They took great pride in showing me their packed folders that have been developed over two years, as part of their Agri-Science Leaving Cert. They have to do over 15 experiments including one with living plants. The tunnel was packed with vegetables from broad beans to potatoes.

The students were also doing an experiment, to see if there was a different growth rate, between certified and uncertified oats.

The home economics classes also use the polytunnel for their “grow to grow project”.

The student reused plastic soup pots for planting spinach and wooden spoons for labels.

As part of happiness week, they made delicious salads and smoothies using the vegetables from the tunnel.

Next I headed outside to meet the hard working students who have developed a biodiversity garden that is a home for bees, butterflies and birds. I was really surprised at their dedication, as all of the work is voluntary, and done during lunch break, and after school.

A great spirt of learning and cooperation pervades this class and garden.

Gardening teaches lessons for life and one of the best is that not everything grows to plan. Snowdrops planted in anticipation of visiting spring bees failed to materialize, but they will try them in pots this year. Also the weather can be challenging and aches/pains and a few blisters all add to the experience. Ivan the caretaker has also been inspired and is a great help and support to the students in developing the garden.

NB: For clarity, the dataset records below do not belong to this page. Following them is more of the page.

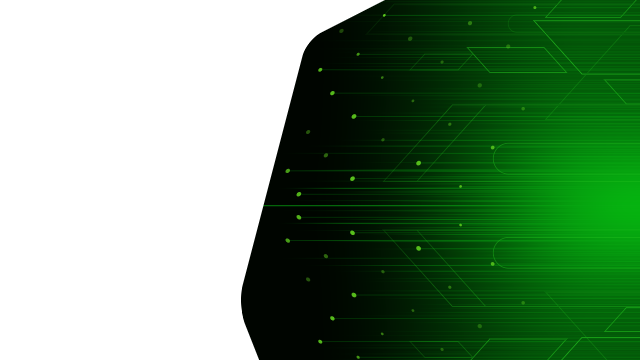
Give the GLSL for this background, as a Shadertoy shader.

```glsl
// Dark green circuit panel with mirrored streaks and a side glow, beside a blank white area.

// Lengths are in canvas heights; q is (x, distance from the mirror axis).
const float AXIS = 0.4285;
const vec2 TOP = vec2(1.0694, 1.0);
const vec2 SHOULDER = vec2(0.8519, 0.8889);
const vec2 HIP = vec2(0.6597, 0.1528);
const vec2 FOOT = vec2(0.7199, 0.0);
const float CORNER_RADIUS = 0.034;
const vec2 GLOW_SIZE = vec2(0.40, 0.22);
const float LINE_HALF = 0.001;
const float GUIDE_GAP = 0.0486;
const int DOT_COUNT = 25;
const vec3 PAPER = vec3(1.0);
const vec3 NIGHT = vec3(0.0, 0.018, 0.0);
const vec3 FOREST = vec3(0.01, 0.31, 0.03);
const vec3 GLOW = vec3(0.01, 0.37, 0.03);
const vec3 STREAK = vec3(0.03, 0.66, 0.07);
const vec3 TRACE = vec3(0.14, 0.76, 0.12);
const vec3 DOT = vec3(0.38, 0.82, 0.12);

float hash(float n) {
    return fract(sin(n * 127.1 + 3.7) * 4375.85);
}

// Antialiased coverage of a shape of half width w at distance d.
float cover(float d, float w) {
    return clamp((w - d) * iResolution.y + 0.5, 0.0, 1.0);
}

// Signed distance to the line a-b, positive on its right-hand side.
float side(vec2 p, vec2 a, vec2 b) {
    vec2 dir = normalize(b - a);
    return dot(p - a, vec2(dir.y, -dir.x));
}

// Intersection of two half planes with a rounded corner.
float roundMax(float a, float b, float r) {
    return min(max(a, b), -r) + length(max(vec2(a, b) + r, 0.0));
}

float panelDistance(vec2 p) {
    float slope = side(p, TOP, SHOULDER);
    float flank = side(p, SHOULDER, HIP);
    float base = side(p, HIP, FOOT);
    return max(roundMax(slope, flank, CORNER_RADIUS), roundMax(flank, base, CORNER_RADIUS));
}

// Outline of a parallelogram; slant is the sideways shift per unit of height.
float slantBox(vec2 q, vec2 center, vec2 halfSize, float slant) {
    q -= center;
    q.x -= slant * q.y;
    vec2 e = abs(q) - halfSize;
    e.x /= sqrt(1.0 + slant * slant);
    return cover(abs(max(e.x, e.y)), LINE_HALF);
}

// Outline of a capsule that is open to the right.
float pill(vec2 q, vec2 center, float r) {
    vec2 v = q - center;
    return cover(abs(length(vec2(min(v.x, 0.0), v.y)) - r), LINE_HALF);
}

// One random horizontal streak per row, growing brighter to the right.
float streakRows(vec2 q, float rows) {
    float row = floor(q.y * rows);
    float seed = row + rows * 3.1;
    float y = (row + 0.25 + 0.5 * hash(seed)) / rows;
    float start = mix(0.78, 1.4, hash(seed + 0.37));
    float rise = smoothstep(start, start + 0.4, q.x);
    float fade = mix(0.3, 1.0, exp(-q.y * q.y * 14.0));
    return cover(abs(q.y - y), LINE_HALF) * rise * fade * mix(0.15, 0.75, hash(seed + 0.71));
}

float guides(vec2 q) {
    float axisLine = 0.8 * cover(q.y, LINE_HALF * 1.3);
    float sum = max(axisLine, 0.35 * cover(abs(q.y - 0.014), LINE_HALF) * smoothstep(0.75, 1.2, q.x));
    for (int i = 1; i <= 3; i++) {
        float fi = float(i);
        float rise = smoothstep(0.76, 1.0, q.x);
        sum = max(sum, 0.7 / fi * rise * cover(abs(q.y - GUIDE_GAP * fi), LINE_HALF));
    }
    return sum;
}

float traces(vec2 q) {
    float t = 0.45 * slantBox(q, vec2(1.761, 0.1736), vec2(0.6, 0.1065), 0.9);
    t = max(t, 0.4 * slantBox(q, vec2(1.8535, 0.1736), vec2(0.6, 0.1065), 0.9));
    t = max(t, 0.65 * slantBox(q, vec2(1.4358, 0.405), vec2(0.1065, 0.0347), -0.9));
    t = max(t, 0.8 * slantBox(q, vec2(2.05, 0.4398), vec2(0.5, 0.0741), -0.9));
    t = max(t, 0.35 * slantBox(q, vec2(1.2263, 0.3993), vec2(0.0666, 0.022), 0.93));
    t = max(t, 0.65 * slantBox(q, vec2(2.01, 0.316), vec2(0.3, 0.0336), -0.9));
    t = max(t, 0.6 * slantBox(q, vec2(1.689, 0.6), vec2(0.104, 0.0769), 0.9));
    t = max(t, 0.3 * slantBox(q, vec2(1.6567, 0.5185), vec2(0.6, 0.0417), 0.92));
    t = max(t, 0.3 * slantBox(q, vec2(2.033, 0.37), vec2(0.4, 0.13), 0.9));
    t = max(t, 0.5 * pill(q, vec2(1.413, 0.1308), 0.0428));
    return max(t, 0.2 * pill(q, vec2(1.436, 0.5058), 0.0243));
}

void mainImage(out vec4 fragColor, in vec2 fragCoord) {
    vec2 p = fragCoord / iResolution.y;
    vec2 q = vec2(p.x, abs(p.y - AXIS));
    float right = iResolution.x / iResolution.y;

    // Shaded panel and glow
    vec2 g = vec2(p.x - right, q.y) / GLOW_SIZE;
    vec3 color = NIGHT + FOREST * smoothstep(0.85, 1.65, p.x) + GLOW * exp(-dot(g, g));

    // Streaks and circuit outlines
    float streak = max(max(streakRows(q, 64.0), streakRows(q, 107.0)), guides(q));
    color = mix(color, max(color, STREAK), streak);
    color = mix(color, TRACE, traces(q) * smoothstep(0.75, 1.4, p.x));

    // Scattered dots, some with a tail
    for (int i = 0; i < DOT_COUNT; i++) {
        float fi = float(i);
        float spread = pow(fract(fi * 0.618 + 0.15), 1.4);
        vec2 c = vec2(mix(0.77 + 0.3 * q.y, 1.5, spread), 0.032 + fi * 0.0216);
        float shine = mix(0.3, 0.95, hash(fi + 0.5));
        float tail = step(0.6, shine) * step(c.x, q.x) * cover(abs(q.y - c.y), LINE_HALF);
        color = mix(color, max(color, STREAK), 0.3 * tail);
        color = mix(color, DOT, shine * cover(length(q - c), mix(0.0035, 0.0068, hash(fi + 9.2))));
    }

    fragColor = vec4(mix(PAPER, color, cover(panelDistance(p), 0.0)), 1.0);
}
```
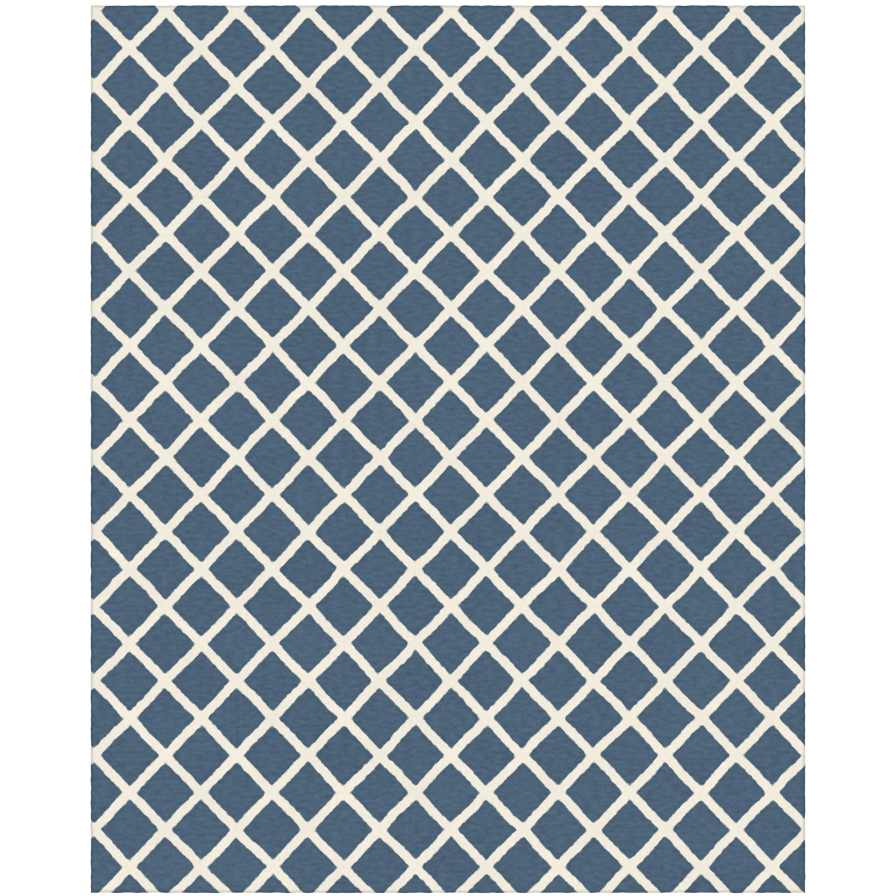
Write a Shadertoy shader that draws this pattern.

```glsl
const vec3 BACKDROP = vec3(1.0);
const vec3 CREAM = vec3(0.945, 0.925, 0.865);
const vec3 BLUE_LIGHT = vec3(0.33, 0.42, 0.50);
const vec3 BLUE_DARK = vec3(0.28, 0.36, 0.44);

vec2 hashGradient(vec2 cell) {
    float h = fract(sin(dot(cell, vec2(127.1, 311.7))) * 43758.5);
    float angle = 6.28319 * h;
    return vec2(cos(angle), sin(angle));
}

float gradientNoise(vec2 p) {
    vec2 i = floor(p), f = p - i;
    vec2 u = f * f * f * (f * (f * 6.0 - 15.0) + 10.0);
    vec2 e = vec2(1.0, 0.0);
    float a = dot(hashGradient(i), f);
    float b = dot(hashGradient(i + e), f - e);
    float c = dot(hashGradient(i + e.yx), f - e.yx);
    float d = dot(hashGradient(i + 1.0), f - 1.0);
    return mix(mix(a, b, u.x), mix(c, d, u.x), u.y);
}

float smoothMin(float a, float b, float k) {
    float h = max(k - abs(a - b), 0.0) / k;
    return min(a, b) - 0.25 * k * h * h;
}

float boxDistance(vec2 p, vec2 halfSize) {
    vec2 d = abs(p) - halfSize;
    return length(max(d, 0.0)) + min(max(d.x, d.y), 0.0);
}

// Distance to the nearest whole-numbered line of one diagonal family
float lineDistance(float coord, float along, float seed, float spacing, float sway) {
    float id = floor(coord + 0.5);
    float bend = sway * gradientNoise(vec2(along * 1.7, id * 7.3 + seed));
    return abs(coord - id + bend) * spacing;
}

// Signed distance to the diamond trellis, with hand-tufted irregularity
float trellisDistance(vec2 p, vec2 pitch, float halfWidth) {
    vec2 q = p / pitch;
    float spacing = 1.0 / length(1.0 / pitch);
    float rising = lineDistance(q.x - q.y, q.x + q.y, 0.37, spacing, 0.035);
    float falling = lineDistance(q.x + q.y, q.x - q.y, 41.61, spacing, 0.035);
    float fuzz = 0.0011 * gradientNoise(p * 150.0) + 0.0006 * gradientNoise(p * 290.0);
    return smoothMin(rising, falling, 0.003) - halfWidth + fuzz;
}

// Blue pile: short horizontal rows of yarn over broad tonal drift
vec3 bluePile(vec2 p) {
    float rows = gradientNoise(p * vec2(100.0, 240.0));
    float grain = gradientNoise(p * vec2(270.0, 310.0) + 19.0);
    float drift = gradientNoise(p * vec2(7.0, 16.0) + 5.0);
    float tone = 0.56 + 0.75 * rows + 0.5 * grain + 0.25 * drift;
    return mix(BLUE_DARK, BLUE_LIGHT, clamp(tone, -0.25, 1.25));
}

vec3 creamPile(vec2 p) {
    float grain = gradientNoise(p * 230.0 + 31.0);
    float drift = gradientNoise(p * 22.0 + 8.0);
    return CREAM * (1.0 + 0.025 * grain + 0.02 * drift);
}

float coverage(float dist, float softness) {
    return 1.0 - smoothstep(-softness, softness, dist);
}

void mainImage(out vec4 fragColor, in vec2 fragCoord) {
    float side = min(iResolution.x, iResolution.y);
    vec2 uv = (fragCoord - 0.5 * iResolution.xy) / side + 0.5;
    float pixel = 1.0 / side;

    // Trellis about 10 diamonds across and 12 down
    float trellis = trellisDistance(uv - vec2(0.4635, 0.531), vec2(0.0797, 0.0831), 0.0052);
    vec3 blue = bluePile(uv);
    blue *= 1.0 - 0.08 * exp(-max(trellis, 0.0) / 0.002);
    vec3 color = mix(blue, creamPile(uv), coverage(trellis, max(0.0012, 0.75 * pixel)));

    // Rug outline with a faintly shaded, uneven bound edge
    float edgeFuzz = 0.0007 * gradientNoise(uv * 120.0);
    float rug = boxDistance(uv - vec2(0.5, 0.4987), vec2(0.3985, 0.495)) + edgeFuzz;
    color *= 1.0 - 0.14 * smoothstep(-0.004, 0.0, rug);
    color = mix(BACKDROP, color, coverage(rug, 0.75 * pixel));

    fragColor = vec4(color, 1.0);
}
```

The next stage includes a water feature, with sensory plants, to reflect the needs of students with autism. Also a seat where students can relax and enjoy the sounds and sights of nature is on the cards; this contact with nature is good for their mental health.

The message has been spread, to the wider school and parents. On their open night they did a presentation, with message like bee-lieve and bee-hopeful.

Schools are never quiet and on Monday, six girls are off to NUI Galway to do a presentation for the opening rounds of the Young scientist competition. I got the chance to view their presentation, and learnt a few new facts myself, from the depth of their research.

Upcoming event

An Taisce/Living Limerick. Making Communities friendlier for wildlife: Join An Taisce/Living Limerick and Westbury Community Group, as we discover how to encourage more birds, butterflies and insects. Meet outside St Nicholas Church from 10.30am- 12.30am on Saturday, April 13.

For More

albert.nolan@rocketmail.com or 089 4230502.